Zucchini is an ideal plant for the beginner vegetable gardener because it is quick and easy to grow. Zucchini or courgette (Cucurbita pepo) is closely related to cucumber, watermelon, pumpkin and squash. There are also many ways to use the prolific fruit.

Planting schedule

Warm: April – September except for arid areas where September is the best.
Temperate: September – January
Cool: October – January

In temperate and cool areas it is best to sow seeds in small pots (try making them out of newspaper) indoors or in a greenhouse since they do not like cold weather. They usually germinate in 1 – 2 weeks and can be planted when there are several true leaves. In warm areas, direct sow seeds.


Find a sunny spot with at least 6 hours of sun per day. It is best that they are sheltered from wind since their large leaves can catch the wind and cause damage to their soft stems. In exposed locations a trellis or some other form of support will be needed.

Because zucchini plants are large and sprawling, leave about 50 – 60 cm between them. You might sow seeds or plant seedlings closer and then thin them out to the desired spacing.

Talking Dirty

Like most fruit and vegetables, zucchini like good well-draining soil – raised beds will provide appropriate drainage or plant on a slight mound of soil.

Feed Me

Add plenty of compost or aged manure a week or so before planting and then again when flowering starts.

What about the water?

Since the fruit are very fleshy, zucchini need plenty of water – irrigation 2 – 3 times per week or a thorough deep hand watering once per week.
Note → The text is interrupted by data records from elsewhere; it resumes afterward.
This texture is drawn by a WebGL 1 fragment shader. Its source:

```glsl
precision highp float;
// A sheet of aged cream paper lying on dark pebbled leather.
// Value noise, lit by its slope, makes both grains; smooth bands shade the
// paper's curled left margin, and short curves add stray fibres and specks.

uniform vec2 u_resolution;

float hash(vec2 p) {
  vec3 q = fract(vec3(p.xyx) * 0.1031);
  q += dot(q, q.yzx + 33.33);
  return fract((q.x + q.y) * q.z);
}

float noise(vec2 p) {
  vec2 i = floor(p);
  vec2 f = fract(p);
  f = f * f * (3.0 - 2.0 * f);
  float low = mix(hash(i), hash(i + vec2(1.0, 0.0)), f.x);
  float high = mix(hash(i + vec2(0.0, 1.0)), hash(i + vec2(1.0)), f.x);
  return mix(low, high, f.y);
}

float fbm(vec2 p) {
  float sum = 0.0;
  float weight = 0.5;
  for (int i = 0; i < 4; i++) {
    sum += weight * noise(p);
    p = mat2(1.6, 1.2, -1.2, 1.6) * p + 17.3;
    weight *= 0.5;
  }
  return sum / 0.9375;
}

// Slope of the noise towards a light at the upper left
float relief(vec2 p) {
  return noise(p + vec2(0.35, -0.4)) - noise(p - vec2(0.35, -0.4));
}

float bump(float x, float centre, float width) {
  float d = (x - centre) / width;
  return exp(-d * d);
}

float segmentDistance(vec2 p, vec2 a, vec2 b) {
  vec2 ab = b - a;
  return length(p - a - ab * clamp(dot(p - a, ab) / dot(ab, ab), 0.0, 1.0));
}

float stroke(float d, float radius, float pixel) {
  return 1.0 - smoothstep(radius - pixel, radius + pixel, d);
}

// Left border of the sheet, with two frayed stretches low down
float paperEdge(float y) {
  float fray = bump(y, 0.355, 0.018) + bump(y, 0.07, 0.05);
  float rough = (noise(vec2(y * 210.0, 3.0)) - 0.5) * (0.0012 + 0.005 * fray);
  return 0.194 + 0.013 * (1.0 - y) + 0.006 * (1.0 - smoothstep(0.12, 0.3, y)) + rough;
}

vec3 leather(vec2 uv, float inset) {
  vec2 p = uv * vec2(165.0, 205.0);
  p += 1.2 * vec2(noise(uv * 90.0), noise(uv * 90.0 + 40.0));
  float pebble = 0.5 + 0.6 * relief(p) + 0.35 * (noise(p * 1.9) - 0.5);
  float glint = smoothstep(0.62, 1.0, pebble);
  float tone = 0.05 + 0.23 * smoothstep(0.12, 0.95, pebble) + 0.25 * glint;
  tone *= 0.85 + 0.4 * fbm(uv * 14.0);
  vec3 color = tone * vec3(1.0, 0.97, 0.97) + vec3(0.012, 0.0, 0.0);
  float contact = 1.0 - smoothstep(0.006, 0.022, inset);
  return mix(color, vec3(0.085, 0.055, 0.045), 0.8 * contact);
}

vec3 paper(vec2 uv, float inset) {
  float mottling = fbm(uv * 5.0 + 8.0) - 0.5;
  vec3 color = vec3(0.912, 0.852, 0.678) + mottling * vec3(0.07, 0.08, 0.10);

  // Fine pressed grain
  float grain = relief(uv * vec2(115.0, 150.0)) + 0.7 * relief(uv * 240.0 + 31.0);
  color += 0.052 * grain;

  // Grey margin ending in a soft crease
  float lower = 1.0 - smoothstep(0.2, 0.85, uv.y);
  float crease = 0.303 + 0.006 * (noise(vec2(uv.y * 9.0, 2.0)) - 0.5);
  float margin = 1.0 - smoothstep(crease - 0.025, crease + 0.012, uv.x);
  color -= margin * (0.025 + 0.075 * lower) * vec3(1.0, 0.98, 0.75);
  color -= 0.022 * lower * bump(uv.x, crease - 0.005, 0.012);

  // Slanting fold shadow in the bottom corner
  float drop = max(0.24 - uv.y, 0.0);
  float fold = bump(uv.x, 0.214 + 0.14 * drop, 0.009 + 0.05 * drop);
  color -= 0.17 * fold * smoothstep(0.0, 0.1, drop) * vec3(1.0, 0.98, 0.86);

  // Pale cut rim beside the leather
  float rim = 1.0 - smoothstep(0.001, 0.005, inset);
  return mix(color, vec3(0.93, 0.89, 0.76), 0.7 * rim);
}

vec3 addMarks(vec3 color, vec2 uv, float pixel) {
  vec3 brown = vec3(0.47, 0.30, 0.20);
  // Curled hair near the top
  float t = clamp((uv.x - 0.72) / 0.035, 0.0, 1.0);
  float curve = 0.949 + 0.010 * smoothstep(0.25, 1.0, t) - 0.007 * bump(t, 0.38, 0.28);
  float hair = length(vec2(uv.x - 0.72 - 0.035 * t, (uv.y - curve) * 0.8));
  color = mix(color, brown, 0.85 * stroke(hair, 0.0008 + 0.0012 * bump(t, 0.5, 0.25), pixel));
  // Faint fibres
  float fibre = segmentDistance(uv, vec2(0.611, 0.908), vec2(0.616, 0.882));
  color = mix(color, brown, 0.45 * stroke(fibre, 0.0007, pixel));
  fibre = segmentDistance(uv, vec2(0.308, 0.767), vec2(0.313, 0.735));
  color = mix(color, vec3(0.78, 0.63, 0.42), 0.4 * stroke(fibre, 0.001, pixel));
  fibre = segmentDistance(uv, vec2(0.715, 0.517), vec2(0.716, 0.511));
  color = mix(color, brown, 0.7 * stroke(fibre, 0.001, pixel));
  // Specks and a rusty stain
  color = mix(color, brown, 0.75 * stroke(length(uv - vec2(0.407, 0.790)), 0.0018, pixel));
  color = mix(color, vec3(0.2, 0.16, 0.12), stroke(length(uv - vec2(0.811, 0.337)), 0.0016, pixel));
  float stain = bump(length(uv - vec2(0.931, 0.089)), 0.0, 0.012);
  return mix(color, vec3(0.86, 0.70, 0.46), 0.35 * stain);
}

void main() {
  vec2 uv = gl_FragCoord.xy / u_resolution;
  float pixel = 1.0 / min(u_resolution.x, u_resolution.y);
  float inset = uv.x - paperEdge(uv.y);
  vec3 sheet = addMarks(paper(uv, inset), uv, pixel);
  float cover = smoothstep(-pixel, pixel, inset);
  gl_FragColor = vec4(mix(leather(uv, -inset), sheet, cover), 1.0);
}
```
It is important to avoid watering the leaves, especially late in the season when mildew and other diseases can be a problem. Don’t worry if the leaves wilt on very hot days – they will recover as long as the roots zone is watered regularly. Mulching with pea or lucerne straw will help keep soil moist.

Are we there yet?

Zucchini have separate male and female flowers and, like most species, it is the females that product fruit. The male flower grows directly on the stem of the plant in the leaf axils (where leaf meets stem) on a long stalk, and they are slightly smaller than the female. The male flower grows directly on the stem of the plant in the leaf axils (where leaf meets stem) on a long stalk, and they are slightly smaller than the female. Inside the flower, females have a rounded stigma whereas the male has a long stamen with pollen on the outside.

This is important to recognize if you find that flowers are forming but they bloom and fade, with no fruit growing afterwards. It could be that your garden lacks pollinators especially in recent years when bee numbers have been declining. If this occurs, you could try hand pollination. Use a fine paint brush in the mornings and carefully brush it against the male stamen and transfer pollen to the female stigma.

Planting other flowering plants, especially nasturtiums, which are a good companion plant for zucchini, will help attract bees to your garden.

Fruit usually appear 5 – 8 weeks after planting. Zucchini need to be regularly harvested to encourage continuous cropping. They are usually harvested quite small and immature as allowing them to continue growing results in fruit that is too big to be used as a vegetable. So watch carefully since once they start appearing since they can grow rapidly producing large unwieldy fruit. It is best to harvest when they are around 12 – 20 cm long.

The flowers are also edible – this is a good way to use the occasional excesses of male flower.  They can be used in salads, as garnish, and even fried or stuffed with cheese, bacon, mushroom or tomato and baked.

Pests and the rest

Few pests cause serious problems for zucchini but, like all Cucurbits, they can be susceptible to a range of fungal diseases. In particular, powdery mildew, but this is easily eradicated. Another potential problem is blossom end rot, which isn’t a contagious disease, but is caused by calcium deficiency.


Zucchini are available in a range of shapes and colours, not just the familiar dark green sausage-shape that is readily available in supermarkets, but yellow, striped in different shades of green and even curved or almost round. For example, ‘Blackjack’ is a prolific bush variety with very dark-green long fruit, and ‘Golden’, is a yellow-skinned variety. A number of seed suppliers stock a variety of heirloom varieties that are worth investigating, including ‘Crookneck Early Summer’, which is very suited to those who aren’t able to harvest fruit as frequently, as they remain an edible size for much longer than other varieties.  There are also more compact varieties, such as Cocozelle, which means you don’t need to provide support or have a large garden space.

Information sources:

Yates Garden Guide, 42nd Edition, 2006, published by Harper Collins Publishers.
Blazey, C., The Australian Vegetable Garden – what’s new is old, 2001, published by New Holland Publishers.